Up to and including the line with "--paper:#fff; --ink:#111; --header:#94b4d1;", please reproduce the lines below exactly, beginning with the first.

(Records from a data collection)

◇ ◇ ◇ ◇ ◇ ◇ ◇

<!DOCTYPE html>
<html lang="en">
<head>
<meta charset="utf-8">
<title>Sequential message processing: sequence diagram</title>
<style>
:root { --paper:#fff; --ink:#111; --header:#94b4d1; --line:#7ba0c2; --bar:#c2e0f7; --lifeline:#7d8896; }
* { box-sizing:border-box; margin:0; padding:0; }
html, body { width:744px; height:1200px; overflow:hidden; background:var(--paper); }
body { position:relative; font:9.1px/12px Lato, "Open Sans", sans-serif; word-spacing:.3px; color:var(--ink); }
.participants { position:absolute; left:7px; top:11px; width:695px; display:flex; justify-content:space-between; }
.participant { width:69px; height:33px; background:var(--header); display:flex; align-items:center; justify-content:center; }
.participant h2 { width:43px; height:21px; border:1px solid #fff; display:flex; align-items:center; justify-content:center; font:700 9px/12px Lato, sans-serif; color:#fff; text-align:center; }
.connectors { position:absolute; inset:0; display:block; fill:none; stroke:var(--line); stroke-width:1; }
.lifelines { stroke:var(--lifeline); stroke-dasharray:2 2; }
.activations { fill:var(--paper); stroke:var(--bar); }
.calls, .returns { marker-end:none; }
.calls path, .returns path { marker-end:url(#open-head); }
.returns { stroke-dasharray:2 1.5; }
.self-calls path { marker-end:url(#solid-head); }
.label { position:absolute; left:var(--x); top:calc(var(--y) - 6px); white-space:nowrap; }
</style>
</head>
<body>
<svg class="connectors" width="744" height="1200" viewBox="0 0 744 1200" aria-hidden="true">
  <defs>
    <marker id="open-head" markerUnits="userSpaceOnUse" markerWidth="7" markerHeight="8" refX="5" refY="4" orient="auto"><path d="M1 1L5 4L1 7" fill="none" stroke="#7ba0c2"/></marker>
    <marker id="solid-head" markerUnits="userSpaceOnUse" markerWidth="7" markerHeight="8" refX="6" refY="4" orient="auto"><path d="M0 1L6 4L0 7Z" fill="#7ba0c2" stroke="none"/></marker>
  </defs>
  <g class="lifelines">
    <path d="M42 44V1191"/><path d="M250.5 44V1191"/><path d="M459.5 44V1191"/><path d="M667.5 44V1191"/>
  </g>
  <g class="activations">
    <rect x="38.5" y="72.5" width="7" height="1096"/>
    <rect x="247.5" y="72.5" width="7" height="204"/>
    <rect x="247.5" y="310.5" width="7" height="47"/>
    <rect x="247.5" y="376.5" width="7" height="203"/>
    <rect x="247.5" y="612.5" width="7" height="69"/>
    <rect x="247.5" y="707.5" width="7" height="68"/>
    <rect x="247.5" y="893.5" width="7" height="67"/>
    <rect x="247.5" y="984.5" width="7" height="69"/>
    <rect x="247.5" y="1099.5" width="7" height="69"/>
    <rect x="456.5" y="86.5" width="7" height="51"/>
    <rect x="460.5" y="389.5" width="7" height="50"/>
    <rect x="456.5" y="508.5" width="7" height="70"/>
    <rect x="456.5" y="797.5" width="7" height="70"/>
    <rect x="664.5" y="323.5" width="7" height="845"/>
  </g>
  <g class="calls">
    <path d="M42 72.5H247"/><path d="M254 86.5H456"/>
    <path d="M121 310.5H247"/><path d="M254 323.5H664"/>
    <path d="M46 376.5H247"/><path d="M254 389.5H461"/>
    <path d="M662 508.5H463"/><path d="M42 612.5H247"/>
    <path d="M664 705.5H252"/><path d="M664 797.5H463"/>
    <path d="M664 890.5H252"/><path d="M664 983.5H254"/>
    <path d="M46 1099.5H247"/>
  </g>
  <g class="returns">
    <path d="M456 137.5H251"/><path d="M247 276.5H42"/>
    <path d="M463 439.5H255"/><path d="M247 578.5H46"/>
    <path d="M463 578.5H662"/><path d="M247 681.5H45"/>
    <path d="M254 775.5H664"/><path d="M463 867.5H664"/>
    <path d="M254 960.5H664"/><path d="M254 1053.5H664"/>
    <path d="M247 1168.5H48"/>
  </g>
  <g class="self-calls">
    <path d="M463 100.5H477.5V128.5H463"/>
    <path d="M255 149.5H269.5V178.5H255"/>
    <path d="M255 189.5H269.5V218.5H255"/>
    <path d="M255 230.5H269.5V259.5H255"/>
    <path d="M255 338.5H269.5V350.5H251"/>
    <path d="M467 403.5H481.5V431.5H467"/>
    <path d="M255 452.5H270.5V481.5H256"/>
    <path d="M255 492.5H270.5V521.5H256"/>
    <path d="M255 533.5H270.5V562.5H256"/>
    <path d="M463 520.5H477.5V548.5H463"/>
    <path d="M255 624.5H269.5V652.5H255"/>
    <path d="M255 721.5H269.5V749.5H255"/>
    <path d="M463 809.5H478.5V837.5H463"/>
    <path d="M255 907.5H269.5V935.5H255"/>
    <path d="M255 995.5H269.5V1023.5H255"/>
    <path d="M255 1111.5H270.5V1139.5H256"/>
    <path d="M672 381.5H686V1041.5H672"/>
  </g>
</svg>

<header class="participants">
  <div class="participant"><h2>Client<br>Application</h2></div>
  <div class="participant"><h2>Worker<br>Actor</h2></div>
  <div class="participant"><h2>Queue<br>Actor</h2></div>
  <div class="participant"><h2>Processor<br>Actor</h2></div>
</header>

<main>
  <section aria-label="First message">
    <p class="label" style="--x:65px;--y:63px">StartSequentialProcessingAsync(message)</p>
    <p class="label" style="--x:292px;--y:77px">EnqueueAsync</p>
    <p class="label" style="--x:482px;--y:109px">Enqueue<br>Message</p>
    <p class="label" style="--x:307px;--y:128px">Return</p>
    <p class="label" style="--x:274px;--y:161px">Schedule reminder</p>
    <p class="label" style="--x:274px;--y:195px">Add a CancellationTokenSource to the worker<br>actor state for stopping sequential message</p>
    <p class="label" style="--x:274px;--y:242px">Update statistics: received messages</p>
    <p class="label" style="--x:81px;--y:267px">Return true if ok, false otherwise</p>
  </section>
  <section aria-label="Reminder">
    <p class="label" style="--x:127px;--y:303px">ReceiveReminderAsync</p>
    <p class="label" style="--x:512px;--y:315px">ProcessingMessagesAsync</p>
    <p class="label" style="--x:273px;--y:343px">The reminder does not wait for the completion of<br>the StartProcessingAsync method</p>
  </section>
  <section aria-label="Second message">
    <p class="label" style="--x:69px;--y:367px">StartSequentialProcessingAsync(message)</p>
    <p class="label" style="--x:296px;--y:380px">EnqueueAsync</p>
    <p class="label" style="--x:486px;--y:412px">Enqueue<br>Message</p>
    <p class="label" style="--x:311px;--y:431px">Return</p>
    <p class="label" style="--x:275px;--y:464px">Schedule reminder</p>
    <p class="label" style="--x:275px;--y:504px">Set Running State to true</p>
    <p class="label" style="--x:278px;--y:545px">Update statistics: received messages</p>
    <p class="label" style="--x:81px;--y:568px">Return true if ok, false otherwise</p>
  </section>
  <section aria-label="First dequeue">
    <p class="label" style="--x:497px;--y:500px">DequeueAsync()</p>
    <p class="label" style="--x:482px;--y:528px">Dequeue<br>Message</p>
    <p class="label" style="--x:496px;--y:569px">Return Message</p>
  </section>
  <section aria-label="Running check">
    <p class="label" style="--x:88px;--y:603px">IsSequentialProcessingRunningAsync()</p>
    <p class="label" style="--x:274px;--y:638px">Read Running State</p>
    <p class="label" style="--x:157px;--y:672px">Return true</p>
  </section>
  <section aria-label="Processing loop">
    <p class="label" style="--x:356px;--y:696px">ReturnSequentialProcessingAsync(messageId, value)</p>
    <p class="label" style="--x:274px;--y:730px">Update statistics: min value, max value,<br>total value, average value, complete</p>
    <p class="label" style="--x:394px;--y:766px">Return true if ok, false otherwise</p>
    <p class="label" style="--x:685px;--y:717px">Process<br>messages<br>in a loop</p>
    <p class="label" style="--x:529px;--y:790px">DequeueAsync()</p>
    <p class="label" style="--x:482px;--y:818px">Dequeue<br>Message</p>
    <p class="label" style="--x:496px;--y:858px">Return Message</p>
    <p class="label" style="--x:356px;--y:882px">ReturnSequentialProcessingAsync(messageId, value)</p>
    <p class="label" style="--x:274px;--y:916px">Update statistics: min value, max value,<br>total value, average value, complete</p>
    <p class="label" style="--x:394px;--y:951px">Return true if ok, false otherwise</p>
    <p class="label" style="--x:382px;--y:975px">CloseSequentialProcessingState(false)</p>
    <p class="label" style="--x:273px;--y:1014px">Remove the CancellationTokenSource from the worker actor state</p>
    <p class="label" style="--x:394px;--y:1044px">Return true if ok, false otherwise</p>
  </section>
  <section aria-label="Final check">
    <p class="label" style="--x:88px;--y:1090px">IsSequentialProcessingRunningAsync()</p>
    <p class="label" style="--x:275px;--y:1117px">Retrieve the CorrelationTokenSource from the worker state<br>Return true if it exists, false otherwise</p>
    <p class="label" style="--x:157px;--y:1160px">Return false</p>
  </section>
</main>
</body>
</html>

◇ ◇ ◇ ◇ ◇ ◇ ◇

Written answer -
<!DOCTYPE html>
<html lang="en">
<head>
<meta charset="utf-8">
<title>Sequential message processing: sequence diagram</title>
<style>
:root { --paper:#fff; --ink:#111; --header:#94b4d1; --line:#7ba0c2; --bar:#c2e0f7; --lifeline:#7d8896; }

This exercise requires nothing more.